======== Material shown

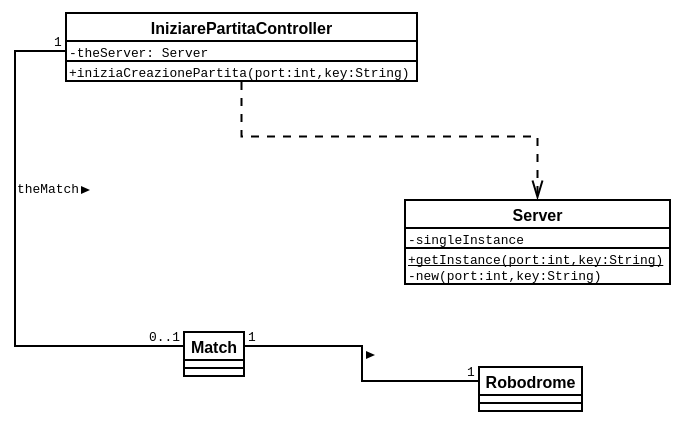
<!DOCTYPE html>
<html lang="it">
<head>
<meta charset="utf-8">
<title>Diagramma delle classi</title>
<style>
  :root {
    --ink: #000;
    --paper: #fff;
    --mono: "Liberation Mono", monospace;
    --sans: "Liberation Sans", sans-serif;
  }
  * { box-sizing: border-box; margin: 0; padding: 0; }
  body { background: var(--paper); color: var(--ink); overflow: hidden; }
  .diagram {
    position: relative;
    width: 684px;
    height: 424px;
    overflow: hidden;
    background: var(--paper);
    font: 12.9px/16px var(--mono);
    white-space: nowrap;
  }
  .connectors { position: absolute; inset: 0; fill: none; stroke: var(--ink); stroke-width: 2; }
  .connectors .direction { fill: var(--ink); stroke: none; }
  .class-box {
    position: absolute;
    display: grid;
    border: 2px solid var(--ink);
    background: var(--paper);
  }
  .class-box > * + * { border-top: 2px solid var(--ink); }
  .class-box h2 { height: 26px; padding-top: 6px; font: bold 16px/18px var(--sans); text-align: center; }
  .class-box ul { height: 20px; padding: 4px 0 0 2px; list-style: none; }
  .class-box .two-rows { height: 36px; }
  .class-box .empty { height: 8px; padding: 0; }
  .static { text-decoration: underline; text-decoration-thickness: 1px; text-underline-offset: 1px; text-decoration-skip-ink: none; }
  .controller { left: 65px; top: 12px; width: 353px; }
  .server { left: 404px; top: 199px; width: 267px; }
  .match { left: 183px; top: 331px; width: 62px; }
  .robodrome { left: 478px; top: 366px; width: 105px; }
  .label { position: absolute; }
  .controller-end { left: 54px; top: 35px; }
  .match-role { left: 17px; top: 182px; }
  .match-end { left: 149px; top: 330px; }
  .match-start { left: 248px; top: 330px; }
  .robodrome-end { left: 467px; top: 365px; }
</style>
</head>
<body>
<main class="diagram">
  <svg class="connectors" width="684" height="424" viewBox="0 0 684 424" aria-hidden="true">
    <defs><path id="direction" class="direction" d="M0 0L9 4L0 8Z"/></defs>
    <path d="M66 51H15V346H184"/>
    <path d="M244 346H362V381H479"/>
    <path d="M241.5 82V136.5H537.5V197" stroke-dasharray="8 8"/>
    <path d="M532.5 180.5L537.5 197L542.5 180.5"/>
    <use href="#direction" x="81" y="186"/>
    <use href="#direction" x="366" y="351"/>
  </svg>

  <section class="class-box controller">
    <h2>IniziarePartitaController</h2>
    <ul><li>-theServer: Server</li></ul>
    <ul><li>+iniziaCreazionePartita(port:int,key:String)</li></ul>
  </section>

  <section class="class-box server">
    <h2>Server</h2>
    <ul><li>-singleInstance</li></ul>
    <ul class="two-rows">
      <li><span class="static">+getInstance(port:int,key:String)</span></li>
      <li>-new(port:int,key:String)</li>
    </ul>
  </section>

  <section class="class-box match">
    <h2>Match</h2>
    <ul class="empty"></ul>
    <ul class="empty"></ul>
  </section>

  <section class="class-box robodrome">
    <h2>Robodrome</h2>
    <ul class="empty"></ul>
    <ul class="empty"></ul>
  </section>

  <span class="label controller-end">1</span>
  <span class="label match-role">theMatch</span>
  <span class="label match-end">0..1</span>
  <span class="label match-start">1</span>
  <span class="label robodrome-end">1</span>
</main>
</body>
</html>
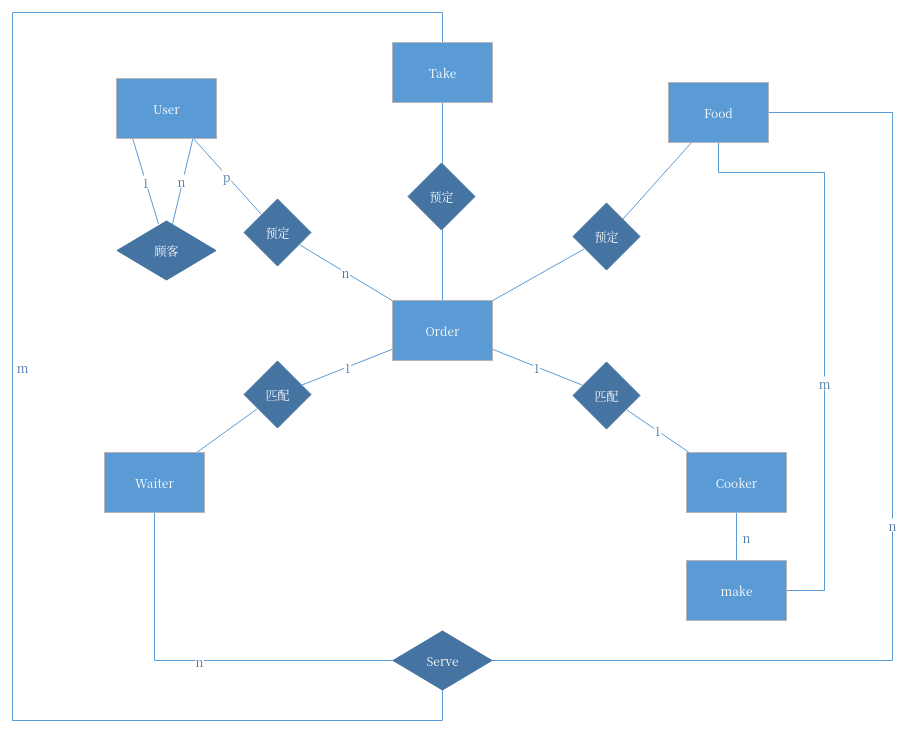
<!DOCTYPE html>
<html lang="zh">
<head>
<meta charset="utf-8">
<title>Order entity-relationship diagram</title>
<style>
:root {
  --paper: #ffffff;
  --entity: #5b9bd5;
  --entity-border: #b9b4b4;
  --relation: #4674a2;
  --relation-border: #41719c;
  --line: #5b9bd5;
  --cardinality: #4a78a6;
  --node-text: #ffffff;
}
* { box-sizing: border-box; }
html, body { margin: 0; }
body { width: 908px; height: 734px; overflow: hidden; background: var(--paper); }
.diagram {
  position: relative;
  width: 908px;
  height: 734px;
  overflow: hidden;
  font: 12px/16px "Noto Serif CJK SC", "Noto Serif", serif;
}
.connectors { position: absolute; inset: 0; fill: none; stroke: var(--line); stroke-width: 1; }
.entity, .relation {
  position: absolute;
  left: var(--x);
  top: var(--y);
  display: flex;
  align-items: center;
  justify-content: center;
  color: var(--node-text);
}
.entity { width: 101px; height: 61px; background: var(--entity); border: 1px solid var(--entity-border); }
.relation { width: 69px; height: 69px; }
.relation.wide { width: 101px; height: 61px; }
.relation svg { position: absolute; inset: 0; width: 100%; height: 100%; fill: var(--relation); stroke: var(--relation-border); }
.relation span { position: relative; }
.cardinality {
  position: absolute;
  left: var(--x);
  top: var(--y);
  padding: 0 1px;
  line-height: 13px;
  transform: translate(-50%, -50%);
  background: var(--paper);
  color: var(--cardinality);
}
</style>
</head>
<body>
<main class="diagram">
  <svg class="connectors" width="908" height="734" viewBox="0 0 908 734" aria-hidden="true">
    <g class="user-links">
      <path d="M132.500 138 158.500 224"/>
      <path d="M193 138 172.500 224"/>
      <path d="M193 138 261 214"/>
      <path d="M300 245 393 301"/>
    </g>
    <g class="take-links">
      <path d="M442.500 102V163M442.500 230V301"/>
      <path d="M442.500 43V12.500H12.500V720.500H442.500V690"/>
    </g>
    <g class="food-links">
      <path d="M692 142 623 219"/>
      <path d="M584 249 492 301"/>
      <path d="M718.500 142V172.500H824.500V590.500H786"/>
      <path d="M768 112.500H892.500V660.500H492"/>
    </g>
    <g class="waiter-links">
      <path d="M393 349 302 385"/>
      <path d="M257 409 196 453"/>
      <path d="M154.500 512V660.500H393"/>
    </g>
    <g class="cooker-links">
      <path d="M492 349 582 385"/>
      <path d="M627 410 690 453"/>
      <path d="M736.500 512V561"/>
    </g>
  </svg>

  <div class="entity" style="--x:116px;--y:78px">User</div>
  <div class="entity" style="--x:392px;--y:42px">Take</div>
  <div class="entity" style="--x:668px;--y:82px">Food</div>
  <div class="entity" style="--x:392px;--y:300px">Order</div>
  <div class="entity" style="--x:104px;--y:452px">Waiter</div>
  <div class="entity" style="--x:686px;--y:452px">Cooker</div>
  <div class="entity" style="--x:686px;--y:560px">make</div>

  <div class="relation wide" style="--x:116px;--y:220px"><svg viewBox="0 0 101 61" aria-hidden="true"><polygon points="50.500,1 100,30.500 50.500,60 1,30.500"/></svg><span>顾客</span></div>
  <div class="relation" style="--x:243px;--y:198px"><svg viewBox="0 0 69 69" aria-hidden="true"><polygon points="34.500,1 68,34.500 34.500,68 1,34.500"/></svg><span>预定</span></div>
  <div class="relation" style="--x:407px;--y:162px"><svg viewBox="0 0 69 69" aria-hidden="true"><polygon points="34.500,1 68,34.500 34.500,68 1,34.500"/></svg><span>预定</span></div>
  <div class="relation" style="--x:572px;--y:202px"><svg viewBox="0 0 69 69" aria-hidden="true"><polygon points="34.500,1 68,34.500 34.500,68 1,34.500"/></svg><span>预定</span></div>
  <div class="relation" style="--x:243px;--y:360px"><svg viewBox="0 0 69 69" aria-hidden="true"><polygon points="34.500,1 68,34.500 34.500,68 1,34.500"/></svg><span>匹配</span></div>
  <div class="relation" style="--x:572px;--y:361px"><svg viewBox="0 0 69 69" aria-hidden="true"><polygon points="34.500,1 68,34.500 34.500,68 1,34.500"/></svg><span>匹配</span></div>
  <div class="relation wide" style="--x:392px;--y:630px"><svg viewBox="0 0 101 61" aria-hidden="true"><polygon points="50.500,1 100,30.500 50.500,60 1,30.500"/></svg><span>Serve</span></div>

  <span class="cardinality" style="--x:145.500px;--y:182px">1</span>
  <span class="cardinality" style="--x:181.500px;--y:181px">n</span>
  <span class="cardinality" style="--x:226.500px;--y:176px">p</span>
  <span class="cardinality" style="--x:345.500px;--y:272px">n</span>
  <span class="cardinality" style="--x:347.500px;--y:367px">1</span>
  <span class="cardinality" style="--x:536.500px;--y:367px">1</span>
  <span class="cardinality" style="--x:657.500px;--y:430px">1</span>
  <span class="cardinality" style="--x:22.500px;--y:367px">m</span>
  <span class="cardinality" style="--x:824.500px;--y:383px">m</span>
  <span class="cardinality" style="--x:892.500px;--y:525px">n</span>
  <span class="cardinality" style="--x:746.500px;--y:537px">n</span>
  <span class="cardinality" style="--x:199.500px;--y:661px">n</span>
</main>
</body>
</html>
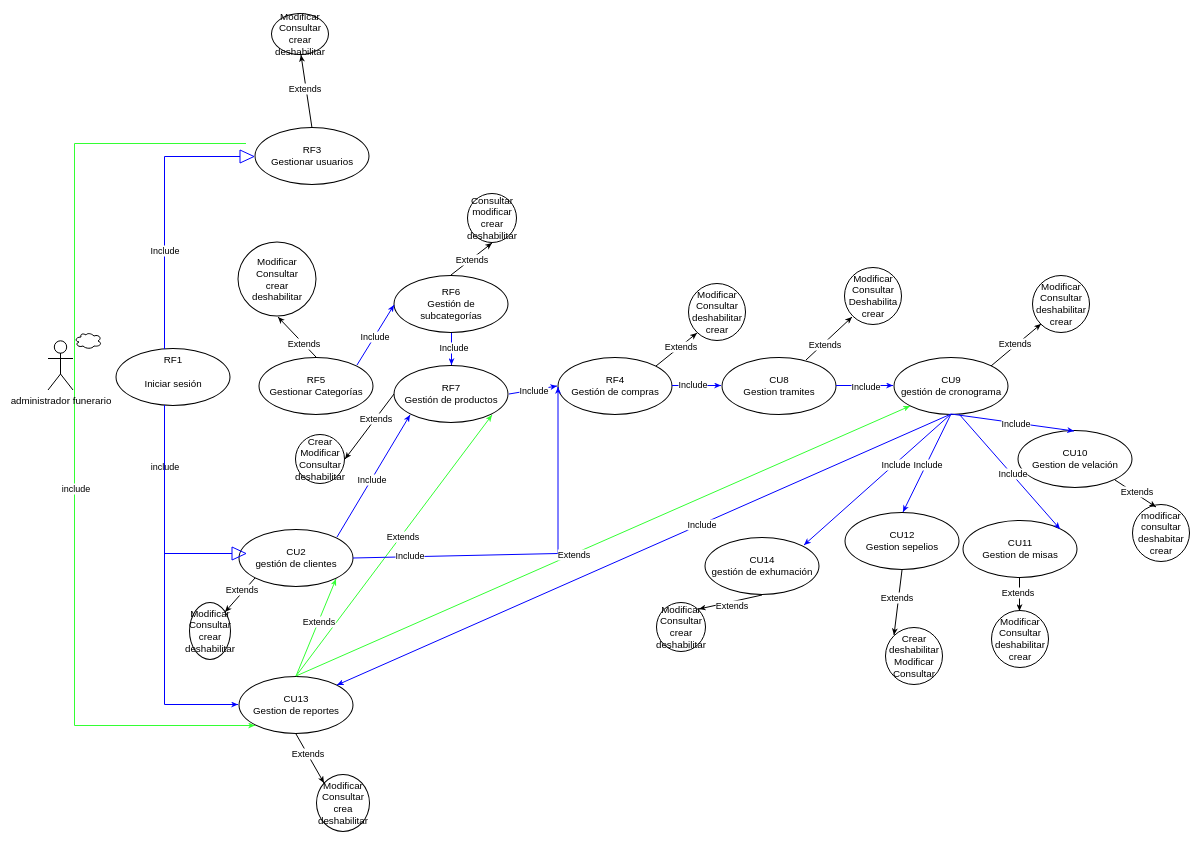
<!DOCTYPE html>
<html lang="es">
<head>
<meta charset="utf-8">
<title>Diagrama de casos de uso</title>
<style>
:root { --ink: #000; --paper: #fff; --include: #00f; --report: #3f3; }
* { box-sizing: border-box; }
html, body { margin: 0; overflow: hidden; background: var(--paper); }
.diagram { position: relative; width: 1200px; height: 842px; overflow: hidden; color: var(--ink); background: var(--paper); font: 9.8px/11.7px "Liberation Sans", Arial, sans-serif; }
.usecase, .actions, .label, .actor-name { position: absolute; transform: translate(-50%, -50%); text-align: center; white-space: nowrap; }
.usecase, .actions { display: flex; align-items: center; justify-content: center; border: 1px solid var(--ink); border-radius: 50%; background: var(--paper); }
.usecase { width: 115px; height: 58px; }
.actions { width: 58px; height: 58px; }
.actions.small { width: 50px; height: 50px; }
.label { font-size: 9px; line-height: 11px; background: var(--paper); }
.connectors { position: absolute; left: 0; top: 0; fill: none; stroke-width: 1; }
.extends { stroke: var(--ink); marker-end: url(#tip-extends); }
.include { stroke: var(--include); marker-end: url(#tip-include); }
.report { stroke: var(--report); marker-end: url(#tip-report); }
.general { stroke: var(--include); }
.actor { stroke: var(--ink); }
</style>
</head>
<body>
<main class="diagram">
  <section aria-label="Casos de uso">
    <div class="usecase" style="left:312px;top:156px">RF3<br>Gestionar usuarios</div>
    <div class="usecase" style="left:173px;top:377px"><span style="margin-top:-10px">RF1<br><br>Iniciar sesión</span></div>
    <div class="usecase" style="left:451px;top:304px">RF6<br>Gestión de<br>subcategorías</div>
    <div class="usecase" style="left:316px;top:386px">RF5<br>Gestionar Categorías</div>
    <div class="usecase" style="left:451px;top:394px">RF7<br>Gestión de productos</div>
    <div class="usecase" style="left:615px;top:386px">RF4<br>Gestión de compras</div>
    <div class="usecase" style="left:779px;top:386px">CU8<br>Gestion tramites</div>
    <div class="usecase" style="left:951px;top:386px">CU9<br>gestión de cronograma</div>
    <div class="usecase" style="left:1075px;top:459px">CU10<br>Gestion de velación</div>
    <div class="usecase" style="left:1020px;top:549px">CU11<br>Gestion de misas</div>
    <div class="usecase" style="left:902px;top:541px">CU12<br>Gestion sepelios</div>
    <div class="usecase" style="left:762px;top:566px">CU14<br>gestión de exhumación</div>
    <div class="usecase" style="left:296px;top:558px">CU2<br>gestión de clientes</div>
    <div class="usecase" style="left:296px;top:705px">CU13<br>Gestion de reportes</div>
  </section>

  <section aria-label="Acciones">
    <div class="actions" style="left:300px;top:34px;height:42px">Modificar<br>Consultar<br>crear<br>deshabilitar</div>
    <div class="actions small" style="left:492px;top:218px">Consultar<br>modificar<br>crear<br>deshabilitar</div>
    <div class="actions" style="left:277px;top:279px;width:79px;height:75px">Modificar<br>Consultar<br>crear<br>deshabilitar</div>
    <div class="actions small" style="left:320px;top:459px">Crear<br>Modificar<br>Consultar<br>deshabilitar</div>
    <div class="actions" style="left:717px;top:312px">Modificar<br>Consultar<br>deshabilitar<br>crear</div>
    <div class="actions" style="left:873px;top:296px">Modificar<br>Consultar<br>Deshabilita<br>crear</div>
    <div class="actions" style="left:1061px;top:304px">Modificar<br>Consultar<br>deshabilitar<br>crear</div>
    <div class="actions" style="left:1161px;top:533px">modificar<br>consultar<br>deshabitar<br>crear</div>
    <div class="actions" style="left:1020px;top:639px">Modificar<br>Consultar<br>deshabilitar<br>crear</div>
    <div class="actions" style="left:914px;top:656px">Crear<br>deshabilitar<br>Modificar<br>Consultar</div>
    <div class="actions small" style="left:681px;top:627px">Modificar<br>Consultar<br>crear<br>deshabilitar</div>
    <div class="actions" style="left:210px;top:631px;width:42px">Modificar<br>Consultar<br>crear<br>deshabilitar</div>
    <div class="actions" style="left:343px;top:803px;width:54px">Modificar<br>Consultar<br>crea<br>deshabilitar</div>
  </section>

  <svg class="connectors" width="1200" height="842" viewBox="0 0 1200 842" aria-hidden="true">
    <defs>
      <path id="tip" d="M0 0L7 3L0 6L2 3Z"/>
      <marker id="tip-extends" markerUnits="userSpaceOnUse" markerWidth="7" markerHeight="6" refX="7" refY="3" orient="auto"><use href="#tip" fill="#000" stroke="none"/></marker>
      <marker id="tip-include" markerUnits="userSpaceOnUse" markerWidth="7" markerHeight="6" refX="7" refY="3" orient="auto"><use href="#tip" fill="#00f" stroke="none"/></marker>
      <marker id="tip-report" markerUnits="userSpaceOnUse" markerWidth="7" markerHeight="6" refX="7" refY="3" orient="auto"><use href="#tip" fill="#3f3" stroke="none"/></marker>
    </defs>

    <g class="actor">
      <circle cx="60.5" cy="347" r="6.2"/>
      <path d="M60.5 353V374M48 358.5H73M60.5 374L48 390M60.5 374L73 390"/>
      <path d="M81 337C76 337 74 341 79 342C74 344 79 348 83 346C86 349 92 349 94 346C100 347 103 343 98 341C103 338 98 334 94 336C91 333 87 333 86 335C83 333 80 334 81 337Z"/>
    </g>

    <path class="report" d="M246 143.5H74.5V725.5H255"/>
    <path class="report" d="M296 676L336 579"/>
    <path class="report" d="M296 676L492 415"/>
    <path class="report" d="M296 676L910 406"/>

    <path class="general" d="M164.5 349V156.5H240M240 150L254 156.5L240 163Z"/>
    <path class="general" d="M164.5 405V553.5H232M232 547L246 553.5L232 560Z"/>
    <path class="include" d="M164.5 405V704.5H238"/>
    <path class="include" d="M357 365L394 305"/>
    <path class="include" d="M451.5 333V365"/>
    <path class="include" d="M509 394L557 386"/>
    <path class="include" d="M337 537L410 415"/>
    <path class="include" d="M353 558L558 553.5V387"/>
    <path class="include" d="M672 385.5H721"/>
    <path class="include" d="M836 385.5H893"/>
    <path class="include" d="M951 414L337 685"/>
    <path class="include" d="M951 414L804 545"/>
    <path class="include" d="M951 414L903 512"/>
    <path class="include" d="M959 414L1060 529"/>
    <path class="include" d="M951 414L1074 431"/>

    <path class="extends" d="M312 128L301 55"/>
    <path class="extends" d="M451 275L492 243"/>
    <path class="extends" d="M316 357L278 317"/>
    <path class="extends" d="M394 394L345 459"/>
    <path class="extends" d="M656 366L697 333"/>
    <path class="extends" d="M806 360L852 317"/>
    <path class="extends" d="M991 366L1041 324"/>
    <path class="extends" d="M1115 480L1156 507"/>
    <path class="extends" d="M1019.5 578V611"/>
    <path class="extends" d="M902 570L894 635"/>
    <path class="extends" d="M762 595L699 609"/>
    <path class="extends" d="M255 578L225 612"/>
    <path class="extends" d="M296 734L324 783"/>
  </svg>

  <div class="actor-name" style="left:61px;top:401px">administrador funerario</div>

  <section aria-label="Relaciones">
    <span class="label" style="left:305px;top:89px">Extends</span>
    <span class="label" style="left:165px;top:251px">Include</span>
    <span class="label" style="left:165px;top:467px;background:none">include</span>
    <span class="label" style="left:76px;top:489px">include</span>
    <span class="label" style="left:472px;top:260px">Extends</span>
    <span class="label" style="left:304px;top:344px">Extends</span>
    <span class="label" style="left:375px;top:337px">Include</span>
    <span class="label" style="left:454px;top:348px">Include</span>
    <span class="label" style="left:376px;top:419px">Extends</span>
    <span class="label" style="left:534px;top:391px">Include</span>
    <span class="label" style="left:372px;top:480px">Include</span>
    <span class="label" style="left:403px;top:537px">Extends</span>
    <span class="label" style="left:410px;top:556px">Include</span>
    <span class="label" style="left:574px;top:555px">Extends</span>
    <span class="label" style="left:681px;top:347px">Extends</span>
    <span class="label" style="left:693px;top:385px">Include</span>
    <span class="label" style="left:825px;top:345px">Extends</span>
    <span class="label" style="left:866px;top:387px">Include</span>
    <span class="label" style="left:1015px;top:344px">Extends</span>
    <span class="label" style="left:1016px;top:424px">Include</span>
    <span class="label" style="left:896px;top:465px">Include</span>
    <span class="label" style="left:928px;top:465px">Include</span>
    <span class="label" style="left:1013px;top:474px">Include</span>
    <span class="label" style="left:702px;top:525px">Include</span>
    <span class="label" style="left:1137px;top:492px">Extends</span>
    <span class="label" style="left:1018px;top:593px">Extends</span>
    <span class="label" style="left:897px;top:598px">Extends</span>
    <span class="label" style="left:732px;top:606px">Extends</span>
    <span class="label" style="left:242px;top:590px">Extends</span>
    <span class="label" style="left:319px;top:622px">Extends</span>
    <span class="label" style="left:308px;top:754px">Extends</span>
  </section>
</main>
</body>
</html>
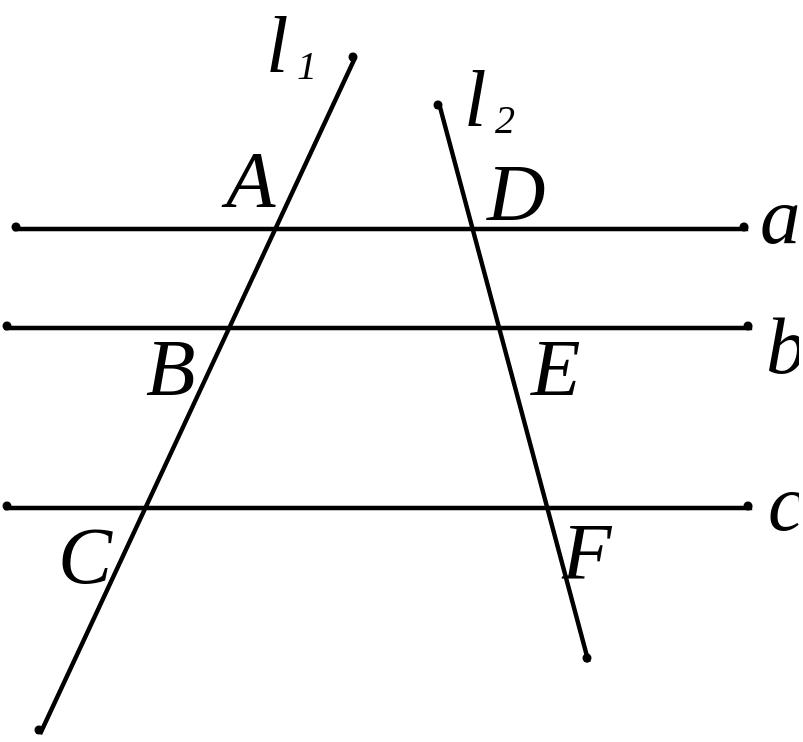
<!DOCTYPE html>
<html lang="en">
<head>
<meta charset="utf-8">
<title>Parallel lines cut by two transversals</title>
<style>
:root { --paper: #fff; --ink: #000; }
html, body { margin: 0; overflow: hidden; background: var(--paper); }
body { width: 803px; height: 742px; }
.diagram { position: relative; width: 799px; height: 742px; margin: 0; overflow: hidden; color: var(--ink); }
.lines { position: absolute; left: 0; top: 0; display: block; }
.lines line { stroke: var(--ink); stroke-width: 4.4; stroke-linecap: square; }
.lines circle { fill: var(--ink); }
.label { position: absolute; left: var(--x); top: var(--y); font: italic 81px/1 "Liberation Serif", "Times New Roman", serif; white-space: nowrap; }
.label sub { position: absolute; left: 31px; top: 41px; font-size: 40px; line-height: 1; }
</style>
</head>
<body>
<figure class="diagram">
  <svg class="lines" width="803" height="742" viewBox="0 0 803 742" aria-hidden="true">
    <g class="parallels">
      <line x1="16" y1="229" x2="746" y2="229"/>
      <line x1="7" y1="328" x2="750" y2="328"/>
      <line x1="7" y1="508" x2="750" y2="508"/>
    </g>
    <g class="transversals">
      <line x1="354" y1="60" x2="41" y2="732"/>
      <line x1="440" y1="107" x2="588" y2="660"/>
    </g>
    <g class="endpoints">
      <circle cx="16" cy="227" r="4.5"/>
      <circle cx="744" cy="227" r="4.5"/>
      <circle cx="7" cy="326" r="4.5"/>
      <circle cx="748" cy="326" r="4.5"/>
      <circle cx="7" cy="506" r="4.5"/>
      <circle cx="748" cy="506" r="4.5"/>
      <circle cx="353" cy="57" r="4.5"/>
      <circle cx="39" cy="730" r="4.5"/>
      <circle cx="438" cy="105" r="4.5"/>
      <circle cx="587" cy="658" r="4.5"/>
    </g>
  </svg>

  <span class="label" style="--x:266px;--y:5px">l<sub>1</sub></span>
  <span class="label" style="--x:464px;--y:59px">l<sub>2</sub></span>

  <span class="label" style="--x:226px;--y:140px">A</span>
  <span class="label" style="--x:146px;--y:328px">B</span>
  <span class="label" style="--x:58px;--y:516px">C</span>
  <span class="label" style="--x:487px;--y:153px">D</span>
  <span class="label" style="--x:531px;--y:328px">E</span>
  <span class="label" style="--x:562px;--y:512px">F</span>

  <span class="label" style="--x:760px;--y:176px">a</span>
  <span class="label" style="--x:766px;--y:306px">b</span>
  <span class="label" style="--x:768px;--y:463px">c</span>
</figure>
</body>
</html>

================

Problem details: Your answer must be the exact lines of the records from the first one through the line containing "65px; top: 12px;", with no pictures in it.

Exercise solution:
<!DOCTYPE html>
<html lang="it">
<head>
<meta charset="utf-8">
<title>Diagramma delle classi</title>
<style>
  :root {
    --ink: #000;
    --paper: #fff;
    --mono: "Liberation Mono", monospace;
    --sans: "Liberation Sans", sans-serif;
  }
  * { box-sizing: border-box; margin: 0; padding: 0; }
  body { background: var(--paper); color: var(--ink); overflow: hidden; }
  .diagram {
    position: relative;
    width: 684px;
    height: 424px;
    overflow: hidden;
    background: var(--paper);
    font: 12.9px/16px var(--mono);
    white-space: nowrap;
  }
  .connectors { position: absolute; inset: 0; fill: none; stroke: var(--ink); stroke-width: 2; }
  .connectors .direction { fill: var(--ink); stroke: none; }
  .class-box {
    position: absolute;
    display: grid;
    border: 2px solid var(--ink);
    background: var(--paper);
  }
  .class-box > * + * { border-top: 2px solid var(--ink); }
  .class-box h2 { height: 26px; padding-top: 6px; font: bold 16px/18px var(--sans); text-align: center; }
  .class-box ul { height: 20px; padding: 4px 0 0 2px; list-style: none; }
  .class-box .two-rows { height: 36px; }
  .class-box .empty { height: 8px; padding: 0; }
  .static { text-decoration: underline; text-decoration-thickness: 1px; text-underline-offset: 1px; text-decoration-skip-ink: none; }
  .controller { left: 65px; top: 12px; width: 353px; }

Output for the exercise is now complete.